Practice this with your team: set up a three-against-two game on a 12-yard square area. You are doing this so that the three players can pass the ball among themselves while two other players who will act as the opposing players will try to take it away. This training is not just about simple passing so focus should not be placed on that. Whistle and, on your whistle, the players will pass the ball quickly first and then slowly. You are changing the speed to slow down the pace of the game. The other two players, the opposing players, should attempt to steal the ball without changing their speed. With this, the three are placed under pressure. If they are inexperienced, they will lose the ball quickly. More experienced players are able to maneuver their way around the pressure and not let it affect their pace.

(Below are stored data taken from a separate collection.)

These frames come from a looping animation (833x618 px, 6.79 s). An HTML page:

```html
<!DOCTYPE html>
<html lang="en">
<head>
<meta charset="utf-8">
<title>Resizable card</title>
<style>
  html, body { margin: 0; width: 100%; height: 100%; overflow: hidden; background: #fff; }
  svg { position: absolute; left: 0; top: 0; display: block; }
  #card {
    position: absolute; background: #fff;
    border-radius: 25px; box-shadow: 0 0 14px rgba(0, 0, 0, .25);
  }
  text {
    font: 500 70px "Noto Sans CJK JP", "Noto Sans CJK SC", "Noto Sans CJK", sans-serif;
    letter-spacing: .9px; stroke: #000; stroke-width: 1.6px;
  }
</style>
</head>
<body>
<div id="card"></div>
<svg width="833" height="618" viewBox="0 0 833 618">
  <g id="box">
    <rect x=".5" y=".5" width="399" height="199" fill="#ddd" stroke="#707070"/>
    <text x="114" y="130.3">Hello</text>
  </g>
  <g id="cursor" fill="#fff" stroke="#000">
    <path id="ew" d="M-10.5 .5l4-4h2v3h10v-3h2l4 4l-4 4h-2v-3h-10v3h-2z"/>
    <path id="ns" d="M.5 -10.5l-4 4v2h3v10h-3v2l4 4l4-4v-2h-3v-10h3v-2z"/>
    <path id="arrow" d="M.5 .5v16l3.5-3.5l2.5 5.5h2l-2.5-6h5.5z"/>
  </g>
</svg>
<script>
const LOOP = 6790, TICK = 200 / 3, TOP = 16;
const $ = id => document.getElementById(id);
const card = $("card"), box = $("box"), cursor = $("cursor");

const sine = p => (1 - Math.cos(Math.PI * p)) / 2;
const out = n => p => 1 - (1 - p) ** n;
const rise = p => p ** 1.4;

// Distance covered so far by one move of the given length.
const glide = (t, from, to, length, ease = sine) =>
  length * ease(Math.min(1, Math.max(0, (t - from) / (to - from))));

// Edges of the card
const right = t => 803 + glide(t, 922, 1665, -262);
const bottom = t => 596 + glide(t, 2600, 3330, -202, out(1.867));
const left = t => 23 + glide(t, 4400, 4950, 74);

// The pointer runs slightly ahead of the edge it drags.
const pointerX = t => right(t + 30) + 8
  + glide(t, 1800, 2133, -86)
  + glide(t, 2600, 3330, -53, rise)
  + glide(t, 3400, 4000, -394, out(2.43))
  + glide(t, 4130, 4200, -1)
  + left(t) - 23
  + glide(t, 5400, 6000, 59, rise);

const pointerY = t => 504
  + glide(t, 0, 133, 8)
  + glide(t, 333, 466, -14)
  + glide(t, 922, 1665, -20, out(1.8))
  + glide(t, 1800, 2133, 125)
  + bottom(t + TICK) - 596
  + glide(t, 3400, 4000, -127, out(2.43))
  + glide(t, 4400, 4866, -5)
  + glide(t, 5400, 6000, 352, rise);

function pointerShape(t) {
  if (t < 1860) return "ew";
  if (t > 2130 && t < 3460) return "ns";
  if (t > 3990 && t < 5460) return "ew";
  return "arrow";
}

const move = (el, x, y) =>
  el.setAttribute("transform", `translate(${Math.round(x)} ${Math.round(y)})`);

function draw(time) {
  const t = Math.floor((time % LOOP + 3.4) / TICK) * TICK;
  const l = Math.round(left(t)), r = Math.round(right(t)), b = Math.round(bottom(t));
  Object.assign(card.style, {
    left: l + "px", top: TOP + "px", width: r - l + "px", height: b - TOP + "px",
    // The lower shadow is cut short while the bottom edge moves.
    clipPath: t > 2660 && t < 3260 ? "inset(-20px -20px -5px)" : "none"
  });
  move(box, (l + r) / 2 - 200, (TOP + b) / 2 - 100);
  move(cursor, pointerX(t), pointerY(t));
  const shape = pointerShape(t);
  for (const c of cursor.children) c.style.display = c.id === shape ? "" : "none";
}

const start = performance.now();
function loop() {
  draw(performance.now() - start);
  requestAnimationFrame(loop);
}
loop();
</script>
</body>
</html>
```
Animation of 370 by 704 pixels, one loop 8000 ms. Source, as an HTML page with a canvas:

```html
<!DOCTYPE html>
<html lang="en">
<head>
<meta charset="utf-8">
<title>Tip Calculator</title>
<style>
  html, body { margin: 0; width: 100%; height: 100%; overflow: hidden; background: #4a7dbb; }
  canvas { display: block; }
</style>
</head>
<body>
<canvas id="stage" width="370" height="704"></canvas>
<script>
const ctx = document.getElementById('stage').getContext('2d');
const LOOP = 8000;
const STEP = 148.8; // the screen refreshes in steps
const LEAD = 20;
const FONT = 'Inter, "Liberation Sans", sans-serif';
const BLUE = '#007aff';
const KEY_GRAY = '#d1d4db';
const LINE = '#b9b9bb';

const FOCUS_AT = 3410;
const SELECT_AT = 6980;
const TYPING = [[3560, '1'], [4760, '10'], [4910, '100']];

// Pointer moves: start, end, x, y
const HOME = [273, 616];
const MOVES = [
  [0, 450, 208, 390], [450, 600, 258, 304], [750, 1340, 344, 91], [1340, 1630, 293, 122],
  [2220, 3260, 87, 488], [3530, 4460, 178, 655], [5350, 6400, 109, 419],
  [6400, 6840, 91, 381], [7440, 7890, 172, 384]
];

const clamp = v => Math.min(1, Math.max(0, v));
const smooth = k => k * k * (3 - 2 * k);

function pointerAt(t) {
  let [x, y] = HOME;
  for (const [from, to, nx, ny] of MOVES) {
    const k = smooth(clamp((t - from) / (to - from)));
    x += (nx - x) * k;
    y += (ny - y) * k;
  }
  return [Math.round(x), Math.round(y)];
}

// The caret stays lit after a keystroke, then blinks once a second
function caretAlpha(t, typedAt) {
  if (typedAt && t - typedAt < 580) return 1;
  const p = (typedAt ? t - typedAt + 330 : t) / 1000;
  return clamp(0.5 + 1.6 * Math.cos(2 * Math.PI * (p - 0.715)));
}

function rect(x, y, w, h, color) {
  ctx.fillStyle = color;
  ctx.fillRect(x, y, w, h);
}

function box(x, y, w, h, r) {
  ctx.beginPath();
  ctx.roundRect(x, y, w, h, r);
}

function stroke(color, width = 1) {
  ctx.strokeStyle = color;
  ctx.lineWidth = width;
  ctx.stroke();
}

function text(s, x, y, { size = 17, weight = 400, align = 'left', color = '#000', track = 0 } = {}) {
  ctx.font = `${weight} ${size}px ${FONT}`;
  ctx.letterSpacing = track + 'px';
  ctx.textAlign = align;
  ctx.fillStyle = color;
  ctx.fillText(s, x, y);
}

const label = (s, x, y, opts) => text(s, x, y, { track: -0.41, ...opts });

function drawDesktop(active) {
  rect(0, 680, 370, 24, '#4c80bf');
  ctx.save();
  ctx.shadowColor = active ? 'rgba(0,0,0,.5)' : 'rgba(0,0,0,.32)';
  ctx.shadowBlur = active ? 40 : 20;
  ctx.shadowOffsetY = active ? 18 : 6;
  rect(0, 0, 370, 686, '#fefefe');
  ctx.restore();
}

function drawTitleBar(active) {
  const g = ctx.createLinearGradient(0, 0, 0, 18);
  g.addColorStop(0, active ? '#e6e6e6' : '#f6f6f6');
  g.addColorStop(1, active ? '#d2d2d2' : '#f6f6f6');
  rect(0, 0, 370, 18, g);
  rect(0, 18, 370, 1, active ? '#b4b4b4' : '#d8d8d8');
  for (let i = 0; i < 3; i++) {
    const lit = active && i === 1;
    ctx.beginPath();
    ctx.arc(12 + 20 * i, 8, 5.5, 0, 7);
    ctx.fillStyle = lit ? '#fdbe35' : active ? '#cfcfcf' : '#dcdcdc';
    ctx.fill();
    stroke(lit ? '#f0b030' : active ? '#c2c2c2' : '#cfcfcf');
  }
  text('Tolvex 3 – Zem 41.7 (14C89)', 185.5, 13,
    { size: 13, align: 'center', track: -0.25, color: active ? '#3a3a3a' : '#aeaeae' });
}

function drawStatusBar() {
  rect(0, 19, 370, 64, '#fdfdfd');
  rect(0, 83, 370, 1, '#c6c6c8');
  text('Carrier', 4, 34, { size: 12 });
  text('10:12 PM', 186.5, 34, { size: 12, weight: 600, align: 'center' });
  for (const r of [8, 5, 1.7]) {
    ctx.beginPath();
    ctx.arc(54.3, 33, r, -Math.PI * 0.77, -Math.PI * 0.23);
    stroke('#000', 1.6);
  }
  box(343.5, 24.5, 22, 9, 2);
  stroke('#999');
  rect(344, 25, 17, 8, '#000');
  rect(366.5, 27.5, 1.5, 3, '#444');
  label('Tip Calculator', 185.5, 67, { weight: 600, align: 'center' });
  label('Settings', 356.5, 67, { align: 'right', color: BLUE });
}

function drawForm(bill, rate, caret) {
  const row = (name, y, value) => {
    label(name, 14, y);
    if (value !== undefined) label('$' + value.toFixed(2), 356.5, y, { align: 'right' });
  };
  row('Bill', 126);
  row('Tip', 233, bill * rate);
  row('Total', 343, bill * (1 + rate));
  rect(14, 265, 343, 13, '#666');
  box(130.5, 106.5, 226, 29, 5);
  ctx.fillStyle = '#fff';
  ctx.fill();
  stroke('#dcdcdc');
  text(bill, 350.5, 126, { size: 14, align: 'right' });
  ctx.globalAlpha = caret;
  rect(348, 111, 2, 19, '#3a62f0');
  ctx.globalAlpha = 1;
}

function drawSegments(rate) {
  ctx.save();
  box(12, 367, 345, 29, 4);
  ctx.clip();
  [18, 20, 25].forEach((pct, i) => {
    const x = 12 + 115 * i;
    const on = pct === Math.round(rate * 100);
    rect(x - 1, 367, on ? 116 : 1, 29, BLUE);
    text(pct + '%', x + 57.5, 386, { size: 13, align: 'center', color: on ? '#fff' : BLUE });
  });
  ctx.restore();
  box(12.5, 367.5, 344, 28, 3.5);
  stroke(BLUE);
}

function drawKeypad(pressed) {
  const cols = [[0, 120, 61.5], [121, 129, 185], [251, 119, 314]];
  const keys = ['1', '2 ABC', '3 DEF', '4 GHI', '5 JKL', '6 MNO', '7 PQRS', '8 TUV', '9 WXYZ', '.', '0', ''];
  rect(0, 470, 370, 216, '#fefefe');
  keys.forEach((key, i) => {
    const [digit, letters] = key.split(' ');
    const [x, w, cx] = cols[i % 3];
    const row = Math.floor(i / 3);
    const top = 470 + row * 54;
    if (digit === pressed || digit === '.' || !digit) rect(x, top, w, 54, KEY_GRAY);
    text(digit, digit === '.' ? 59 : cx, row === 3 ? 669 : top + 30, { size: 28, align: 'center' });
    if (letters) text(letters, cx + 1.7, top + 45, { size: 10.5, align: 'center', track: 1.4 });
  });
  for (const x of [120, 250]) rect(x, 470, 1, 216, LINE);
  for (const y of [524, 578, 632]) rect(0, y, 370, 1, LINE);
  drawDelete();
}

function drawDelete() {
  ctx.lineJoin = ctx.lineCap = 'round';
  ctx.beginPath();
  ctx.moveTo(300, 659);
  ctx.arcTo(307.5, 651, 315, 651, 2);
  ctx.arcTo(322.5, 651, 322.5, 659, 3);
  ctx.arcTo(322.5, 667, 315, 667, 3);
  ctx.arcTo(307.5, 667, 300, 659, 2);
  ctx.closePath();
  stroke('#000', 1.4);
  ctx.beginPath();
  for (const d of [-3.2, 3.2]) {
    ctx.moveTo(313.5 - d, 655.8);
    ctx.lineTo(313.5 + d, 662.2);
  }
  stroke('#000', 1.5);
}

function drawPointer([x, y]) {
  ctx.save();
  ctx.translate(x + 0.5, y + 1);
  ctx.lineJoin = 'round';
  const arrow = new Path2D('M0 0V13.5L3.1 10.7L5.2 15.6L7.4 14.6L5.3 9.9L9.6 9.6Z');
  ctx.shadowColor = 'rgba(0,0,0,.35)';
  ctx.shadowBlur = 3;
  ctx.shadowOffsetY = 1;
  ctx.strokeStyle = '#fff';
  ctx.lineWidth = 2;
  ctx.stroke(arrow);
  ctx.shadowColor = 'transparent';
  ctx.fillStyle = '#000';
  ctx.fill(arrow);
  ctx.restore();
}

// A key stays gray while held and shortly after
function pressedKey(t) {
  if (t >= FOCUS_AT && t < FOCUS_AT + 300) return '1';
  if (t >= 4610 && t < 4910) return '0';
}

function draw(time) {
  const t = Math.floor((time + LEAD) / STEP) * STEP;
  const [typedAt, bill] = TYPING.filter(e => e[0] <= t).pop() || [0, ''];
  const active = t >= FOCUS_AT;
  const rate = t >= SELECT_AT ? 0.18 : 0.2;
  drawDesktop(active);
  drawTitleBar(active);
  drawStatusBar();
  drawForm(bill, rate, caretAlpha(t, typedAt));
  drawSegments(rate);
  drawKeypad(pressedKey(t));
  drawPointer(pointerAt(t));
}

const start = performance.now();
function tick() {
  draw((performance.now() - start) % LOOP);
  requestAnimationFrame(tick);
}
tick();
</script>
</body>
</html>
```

If it is possible, the quick passing should be practiced first before the slower pace. Both the defenders and the passers will try and create their own pace and pressure. At the end of the drill, ask you players about the tempo and pressure of the game, if it changed, and why it changed. This way, they will understand the importance of pace and figure out how they can maintain their hold on it.
Improving Your Team’s Attacking Play Range
The game of soccer lays strong emphasis on the need for team attack because there are more developed defenders than there are attackers. There are very few attackers in a lot of teams. It doesn’t mean that individual attackers are not needed anymore, though.
There are two attacking methods involved in soccer: individual and team attack. Individual attack is done when one player dribbles and shoots. Team attacks are done based on the team players’ ability to pass by kicking, heading, and positioning themselves to receive the ball at any point in time.
To train your team, make three players focus on maintaining a triangle while a movement is going on. Then, make sure the drill does not pass a 15-yard square and then bring in one defender. You are doing this such that two players who are off the ball are not hiding behind the defender. If the defender is able to intercept the ball, the last player who touched the ball will change positions with the defender.
This practice should be done while taking into consideration your team’s positioning technique. For more experienced players, another defender should be introduced making them two defenders. Also, make the area larger so that the game is played three players against two defending players. The defending players will switch places with the offensive players if and when the offensive players caused all three defending players to lose possession of the ball.
The main purpose of this soccer training is to avoid flatness in the team’s attacking actions and also to create more options for them. Once your players are able to realize the danger of being caught, you would have helped in adding a huge depth to your team’s attack skills. Also, you teach them how to maintain possession of the ball. These two skills are very important skills that every soccer player should possess, whether they are beginners, intermediate, or experienced. If your team has these skills, they are good to go.